Less than 10 minutes in, Nostalgia shifts and starts to move away from the racing fuel. Earthy patchouli arrives, complete with both its faintly camphorous side and its sweeter, softer tonalities. The amber becomes more noticeable, too, while the bergamot takes a step back. The golden sweetness infuses the tarry, smoked woods and the old leather, softening that initial, utterly cool smell of racing fuel turned sophisticated. It’s a bit of a shame, as the opening minutes were Cool with a capital “C.” We’re talking Steve McQueen and Paul Newman cool in a Mario Andretti racing world. Now Nostalgia is all about campfire smoke, tar and patchouli, lightly flecked with smoother, more refined leather, all upon a warmed, sweetened vanilla and amber base. It’s warm, smoky, masculine and sexy, but not as unique as that debut.
On Fragrantica, Nostalgia seems to be a massive hit with the vast majority of posters, with guy after guy writing how they have to buy a bottle. Or, in the case of one commentator, a second bottle:

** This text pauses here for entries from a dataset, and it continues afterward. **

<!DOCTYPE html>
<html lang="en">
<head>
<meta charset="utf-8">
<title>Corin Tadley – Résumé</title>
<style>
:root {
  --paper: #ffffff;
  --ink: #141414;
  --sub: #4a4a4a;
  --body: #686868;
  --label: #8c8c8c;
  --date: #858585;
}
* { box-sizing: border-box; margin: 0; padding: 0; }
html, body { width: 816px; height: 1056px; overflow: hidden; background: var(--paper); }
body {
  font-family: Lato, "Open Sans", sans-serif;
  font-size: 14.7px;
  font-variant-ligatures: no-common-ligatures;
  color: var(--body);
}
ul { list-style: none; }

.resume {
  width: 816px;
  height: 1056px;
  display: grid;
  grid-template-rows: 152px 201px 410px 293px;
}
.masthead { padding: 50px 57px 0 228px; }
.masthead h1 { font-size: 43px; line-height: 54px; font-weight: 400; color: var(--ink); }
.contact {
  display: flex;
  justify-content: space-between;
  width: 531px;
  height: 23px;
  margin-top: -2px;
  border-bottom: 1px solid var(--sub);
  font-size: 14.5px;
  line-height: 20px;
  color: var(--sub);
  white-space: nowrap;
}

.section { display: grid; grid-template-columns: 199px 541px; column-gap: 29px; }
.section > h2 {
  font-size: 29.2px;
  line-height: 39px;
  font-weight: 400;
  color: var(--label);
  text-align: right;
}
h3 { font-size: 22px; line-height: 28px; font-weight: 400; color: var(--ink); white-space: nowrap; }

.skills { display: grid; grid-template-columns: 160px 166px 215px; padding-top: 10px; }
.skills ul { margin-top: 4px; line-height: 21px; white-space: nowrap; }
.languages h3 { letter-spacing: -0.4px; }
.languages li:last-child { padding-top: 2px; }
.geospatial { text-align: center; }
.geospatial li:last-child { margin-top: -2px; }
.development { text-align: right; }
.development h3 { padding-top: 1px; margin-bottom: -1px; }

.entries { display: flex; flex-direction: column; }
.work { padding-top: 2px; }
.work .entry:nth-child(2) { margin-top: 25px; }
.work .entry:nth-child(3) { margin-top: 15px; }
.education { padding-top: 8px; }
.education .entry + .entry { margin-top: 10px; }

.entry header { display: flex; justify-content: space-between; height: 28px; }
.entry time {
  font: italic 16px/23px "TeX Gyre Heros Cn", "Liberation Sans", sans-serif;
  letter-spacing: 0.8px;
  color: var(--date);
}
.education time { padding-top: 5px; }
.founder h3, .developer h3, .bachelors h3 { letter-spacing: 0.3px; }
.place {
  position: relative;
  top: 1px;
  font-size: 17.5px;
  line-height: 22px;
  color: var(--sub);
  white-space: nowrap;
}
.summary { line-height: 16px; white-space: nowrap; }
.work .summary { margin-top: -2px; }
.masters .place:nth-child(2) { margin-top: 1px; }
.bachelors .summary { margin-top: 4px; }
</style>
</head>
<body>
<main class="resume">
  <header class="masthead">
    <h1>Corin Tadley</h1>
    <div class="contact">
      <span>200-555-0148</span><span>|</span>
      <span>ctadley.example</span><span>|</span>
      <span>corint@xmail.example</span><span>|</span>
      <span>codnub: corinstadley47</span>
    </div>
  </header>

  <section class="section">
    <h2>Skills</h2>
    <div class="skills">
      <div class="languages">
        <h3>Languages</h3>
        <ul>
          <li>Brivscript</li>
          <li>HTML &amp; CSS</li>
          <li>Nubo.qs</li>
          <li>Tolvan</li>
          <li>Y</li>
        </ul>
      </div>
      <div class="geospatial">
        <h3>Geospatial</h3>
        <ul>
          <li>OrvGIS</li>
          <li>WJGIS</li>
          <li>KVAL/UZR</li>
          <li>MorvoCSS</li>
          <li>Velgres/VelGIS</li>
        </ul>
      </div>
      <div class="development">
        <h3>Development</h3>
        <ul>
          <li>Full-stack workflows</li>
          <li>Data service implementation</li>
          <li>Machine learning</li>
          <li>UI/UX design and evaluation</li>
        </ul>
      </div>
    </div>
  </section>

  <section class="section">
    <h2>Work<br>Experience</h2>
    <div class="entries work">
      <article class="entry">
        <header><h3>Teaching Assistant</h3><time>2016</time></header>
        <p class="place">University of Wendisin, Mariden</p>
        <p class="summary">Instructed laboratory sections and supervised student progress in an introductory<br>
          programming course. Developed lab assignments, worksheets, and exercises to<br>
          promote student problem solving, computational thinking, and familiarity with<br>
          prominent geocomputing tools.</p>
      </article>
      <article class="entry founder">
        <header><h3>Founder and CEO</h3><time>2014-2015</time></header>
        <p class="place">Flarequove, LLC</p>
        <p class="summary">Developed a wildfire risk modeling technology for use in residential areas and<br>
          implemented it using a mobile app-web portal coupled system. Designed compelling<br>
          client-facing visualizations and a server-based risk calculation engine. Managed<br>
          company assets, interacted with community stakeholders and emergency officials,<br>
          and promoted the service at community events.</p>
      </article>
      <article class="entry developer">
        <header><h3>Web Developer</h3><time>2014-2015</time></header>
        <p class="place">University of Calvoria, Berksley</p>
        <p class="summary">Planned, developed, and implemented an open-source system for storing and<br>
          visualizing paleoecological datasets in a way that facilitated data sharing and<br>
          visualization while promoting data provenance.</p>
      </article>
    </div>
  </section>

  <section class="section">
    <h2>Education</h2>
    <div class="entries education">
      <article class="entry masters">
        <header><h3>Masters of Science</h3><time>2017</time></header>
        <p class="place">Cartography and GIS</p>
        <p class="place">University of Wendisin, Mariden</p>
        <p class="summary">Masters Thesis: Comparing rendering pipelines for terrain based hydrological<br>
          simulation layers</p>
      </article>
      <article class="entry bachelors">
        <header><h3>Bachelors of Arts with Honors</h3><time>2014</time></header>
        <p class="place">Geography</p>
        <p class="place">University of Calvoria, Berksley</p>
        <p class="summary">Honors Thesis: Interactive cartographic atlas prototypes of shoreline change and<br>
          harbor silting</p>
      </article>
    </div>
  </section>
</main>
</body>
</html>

Cigars gasoline sweet powder rubber and a bit of sweat. What could be sexier? Take that first sexual experience in a car with a bearded guy who is way too old for you, guilty, uncomfortable and exciting, wanting to run away from it and wishing it would last forever at the same time, and put it in a bottle. Nostalgia is a perfect name for this fragrance. […] Oh man I totally need another bottle of this.
Another commentator amusingly began his positive review by describing Nostalgia as “FERRARI AUTO REPAIR,” writing:
FERRARI AUTO REPAIR
I could also called this ‘Elegant Benzoin’. The gasoline opening is challenging yet intriguing. The other notes are present and accounted for, even if they can’t be specifically named (at least, by me). After time, the complex notes sparkle more than the Benzoin – and this fragrance keeps pulling me into it’s unique, luxurious heart.
I just may need to own this.
Some other impressions:
- Rubber and leather that smell exacactly like the interiors of my grandad’s old FIAT 500 during the summertime, when odors are emphasized by the high temperatures of the season. A great fragrance if you like challenging smoky rubber/leather scents a-la Knize Ten / CDG’s Garage / Lisa Kirk’s Revolution. I do. Downside: the drydown is quite conventional if compared to the opening, but still pleasant..
- This juice is damn amazing and dramatic…Reason being, right out of the gate it smells really strong like racing fuel and literally 15 seconds later it begins changing..into this gorgeous blend of rubber and leather and several minutes later upon dry down remains the alluring vanilla-leatherish-Bvlgari Black blend. 10 out of 10 for uniqueness, quality, shock factor, longevity, sillage, and originality.
Women have written about Nostalgia too. One female Fragrantica poster, had a typical encounter, and loved it:
I love love love this perfume. Not for the fainthearted nor the heavy-handed. Best worn in autumn as it can get too heavy for summer yet it lacks that certain ‘warmth’ necessary for winter. Very avant-garde, surprisingly sexy. The funny thing is that my husband loves it on me but not on him.